Once you do conceive, there is another shift that happens All the doubt that was present in the thinking and trying phase ,vanishes. You begin to think differently – you think like a mom.
What advise would you give single moms?
Become intimately familiar with your strengths, and weaknesses, and use them to your advantage. Recognize and acknowledging signs of when you need help and learn to ask for help.
In the beginning when I was getting accustomed to being a new mom, having a baby, and dealing with sleep deprivation, I had a wonderful support network of friends being there with me. I also kept reminding myself that this is something I really wanted and chose, which helped me realize that exhaustion was only a temporary part of the journey.
How do you feel about partnership now that you are a single mom?
I think it’s possible. In some ways, it may even be easier, as the pressure to find someone to mate & reproduce with is now gone. The challenge is the time and availability, particularly in the first year. I’m open to the possibility of meeting someone, and do hope that’s my future.
Any last thoughts?
Go for it! I want to encourage you to believe that you can do this! Also I really got that the unfolding of my journey to becoming a choice mom, with all its many ups and downs was perfect even though in the moment I didn’t know it. Looking back I can see that it was all part of the destined journey for me to motherhood.
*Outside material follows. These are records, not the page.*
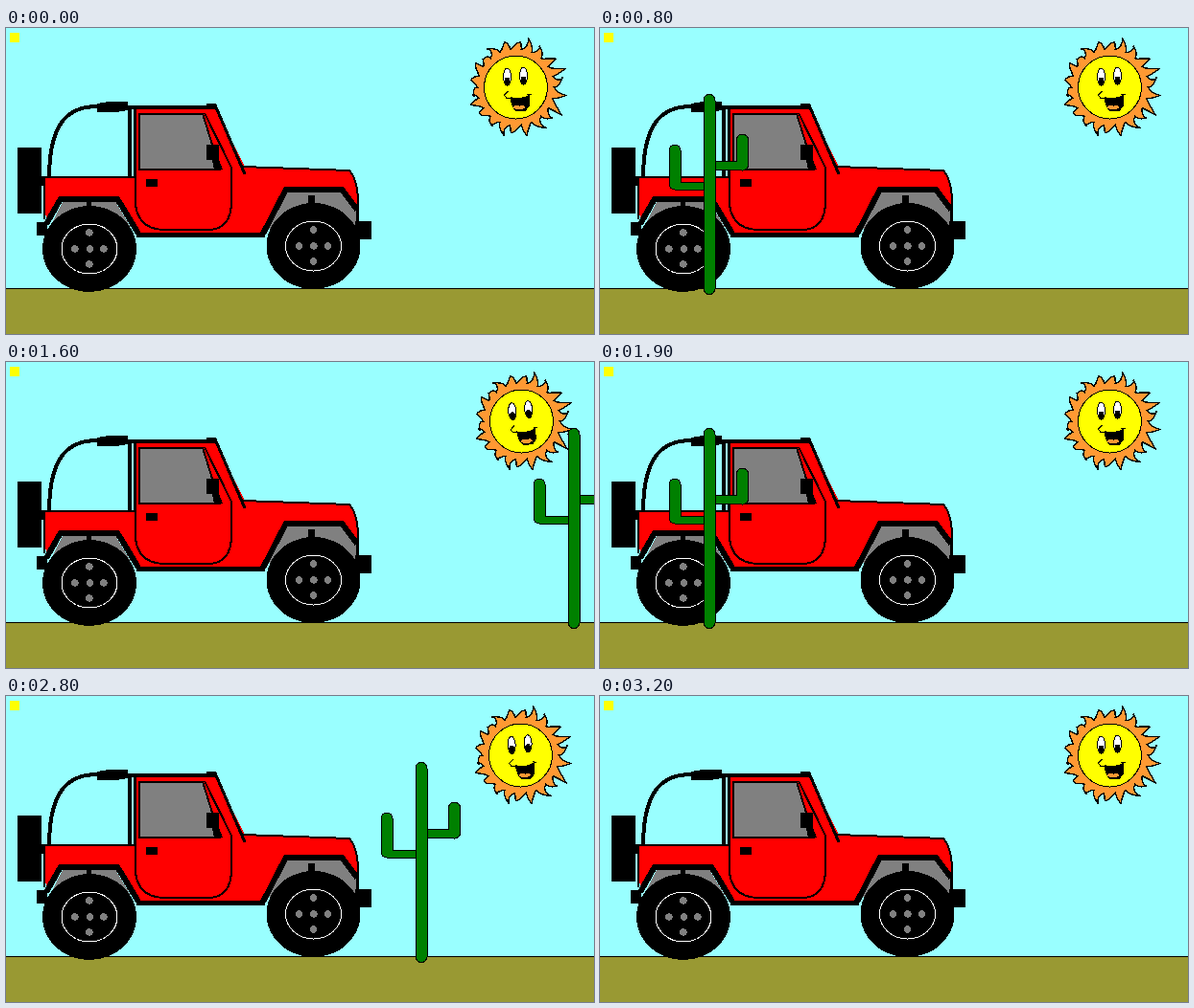
These frames come from a looping animation (613x320 px, 3300 ms). An HTML page:

```html
<!DOCTYPE html>
<html lang="en">
<head>
<meta charset="utf-8">
<title>Desert drive</title>
<style>
  html, body { margin: 0; width: 100%; height: 100%; overflow: hidden; background: #9ff; }
  svg { display: block; width: 613px; height: 320px; shape-rendering: crispEdges; }
  .line { fill: none; stroke: #000; }
  .grey { fill: #808080; }
</style>
</head>
<body>
<svg viewBox="0 0 613 320">
  <defs>
    <g id="wheel">
      <ellipse rx="49" ry="45"/>
      <ellipse rx="29" ry="26" fill="none" stroke="#fff"/>
      <g class="grey">
        <circle cy="-17" r="3.7"/><circle cx="-15" r="3.7"/><circle cx=".5" r="3.7"/>
        <circle cx="15" r="3.7"/><circle cy="16" r="3.7"/>
      </g>
    </g>
  </defs>

  <rect width="613" height="320" fill="#9ff"/>
  <rect y="272" width="613" height="48" fill="#993"/>
  <rect y="272" width="613" height="1"/>
  <rect x="4" y="5" width="10" height="10" fill="#ff0"/>

  <g id="sun">
    <path id="rays" fill="#f93" stroke="#000" stroke-width="1.4"/>
    <circle r="33" fill="#ff0" stroke="#000"/>
    <g id="face">
      <g fill="#fff" stroke="#000">
        <ellipse cx="-9" cy="-11" rx="4" ry="9"/>
        <ellipse cx="8" cy="-12" rx="4" ry="9"/>
      </g>
      <ellipse cx="-9" cy="-6" rx="3" ry="4.5"/>
      <ellipse cx="8" cy="-7" rx="3" ry="4.5"/>
      <path class="line" d="M-8 4L-12 8L-10 11H-6Q5 14 14 8M12 7L16 8"/>
      <path d="M-6 10Q5 13 14 8V20L10 25H0Q-5 21 -6 10Z"/>
      <path d="M-3 21Q0 17 4 20Q8 17 10 21Q4 26 -3 21Z" fill="#f93"/>
    </g>
  </g>

  <g id="car">
    <path class="line" stroke-width="4" d="M45 157C45 131 49 105 64 92C75 83 86 82 98 82"/>
    <path d="M95 79L107 77H127V86L115 88H95Z"/>
    <path fill="#f00" d="M39 156H134V83H218L249 145L358 149Q368 160 367 190L350 169H292L268 215H138L115 179H57L42 204Z"/>
    <path class="line" stroke-width="4" d="M126 83H218M128.500 83V157"/>
    <path class="line" stroke-width="3" d="M209 80.500H218L249 153"/>
    <path class="line" stroke-width="2" d="M40 200V156H134V83M247 145L358 149Q368 160 367 190"/>
    <path class="line" stroke-width="2" d="M134.500 84V178Q135 210 164 211H212Q235 210 235 181V146L207 89"/>
    <path class="grey" stroke="#000" stroke-width="2" d="M139 89.500H205L223 148H139Z"/>
    <path d="M209 122H222V138L226 148H217L215 138H209Z"/>
    <rect x="146" y="158" width="12" height="8"/>
    <path d="M12 125H37V155H41V165H37V194H12Z"/>

    <path class="grey" d="M46 208L60 180H113L130 208ZM272 210L294 171H350L365 190V208Z"/>
    <path class="line" stroke-width="6" d="M42 205L57 178.500H116L138 215M268 215L292 168.500H350L366 190"/>
    <path class="line" stroke-width="5" d="M136 216.500H270"/>
    <path class="line" stroke-width="3" d="M366 188V206"/>
    <rect x="84" y="181" width="5" height="9"/>
    <rect x="315" y="175" width="7" height="11"/>
    <rect x="32" y="203" width="11" height="14"/>
    <rect x="364" y="202" width="17" height="19"/>
    <use href="#wheel" x="87" y="231"/>
    <use href="#wheel" x="320.500" y="228"/>
  </g>

  <g id="puff" class="grey">
    <ellipse cx="5" cy="227" rx="4" ry="4"/>
    <ellipse cx="12" cy="230.500" rx="8" ry="4.500"/>
    <ellipse cx="19" cy="224.500" rx="4" ry="5"/>
  </g>
  <g id="cactus" fill="none" stroke-linecap="round"></g>
</svg>
<script>
const el = id => document.getElementById(id);
const STEP = 100, STEPS = 11;

// Narrow flames of uneven length, bent sideways, with short valleys between.
function rayPath(count) {
  const at = (r, a) => (r * Math.cos(a)).toFixed(1) + " " + (r * Math.sin(a)).toFixed(1);
  const gap = 2 * Math.PI / count;
  let d = "M" + at(40, 0);
  for (let i = 0; i < count; i++) {
    const a = i * gap;
    const tip = 50 + 3 * Math.sin(i * 2.3) + 3 * Math.cos(a);
    const lean = gap * (.55 + .35 * Math.sin(i * 1.7));
    d += `Q${at(41, a + gap * .15)} ${at(42, a + gap * .25)}`;
    d += `Q${at(47, a + gap * .55)} ${at(tip, a + lean)}`;
    d += `Q${at(46, a + gap * .95)} ${at(40, a + gap)}`;
  }
  return d + "Z";
}

// Each limb is a list of [path, thickness]; outlines merge within a limb.
function limb(parts) {
  const strokes = (color, inset) => parts.map(([d, w]) =>
    `<path d="${d}" stroke="${color}" stroke-width="${w - inset}"/>`).join("");
  return strokes("#000", 0) + strokes("#008000", 2);
}

el("rays").setAttribute("d", rayPath(22));
el("cactus").innerHTML =
  limb([["M-36 128V163", 13], ["M-36 165H0", 9]]) +
  limb([["M34.500 117V143", 13], ["M34 144H0", 10]]) +
  limb([["M0 75.500V272.500", 13]]);

const sunPoses = {
  left: { x: 531.5, turn: 0 },
  middle: { x: 536.5, turn: -2 },
  right: { x: 537.5, turn: -4 }
};
const sunCycle = ["left", "middle", "right"];
const cactusStops = [592, 433, 273, 114, -30];
const puffStops = { 1: 9, 2: 0 };

function place(node, x) {
  node.style.display = x === undefined ? "none" : "";
  if (x !== undefined) node.setAttribute("transform", `translate(${x} 0)`);
}

function draw(time) {
  const step = Math.floor(time / STEP) % STEPS;
  const poseName = step > 6 ? "left" : step === 6 ? "middle" : sunCycle[step % 3];
  const pose = sunPoses[poseName];
  el("sun").setAttribute("transform", `translate(${pose.x} 62)`);
  el("face").setAttribute("transform", `rotate(${pose.turn})`);
  place(el("cactus"), cactusStops[step - 5]);
  place(el("puff"), puffStops[step]);
}

const start = performance.now();
function tick() {
  draw(performance.now() - start);
  requestAnimationFrame(tick);
}
tick();
</script>
</body>
</html>
```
Laurel Livingston is a Licensed Marriage and Family Therapist with a private practice in Berkeley. As a Choice Mom herself, she works with women in the various stages of exploring parenthood, as a single mom. Her practice has a Somatic focus, inclusive of the body and the breath, as a means of self discovery. Her style is authentic, warm, relational, and practical. She uses a compassionate approach toward guiding her clients on their path of inquiry. Her practice is comprised of individuals, couples and issues related to fertility. You can find out more about her on her soon to be released website www.laurellivingstontherapy.com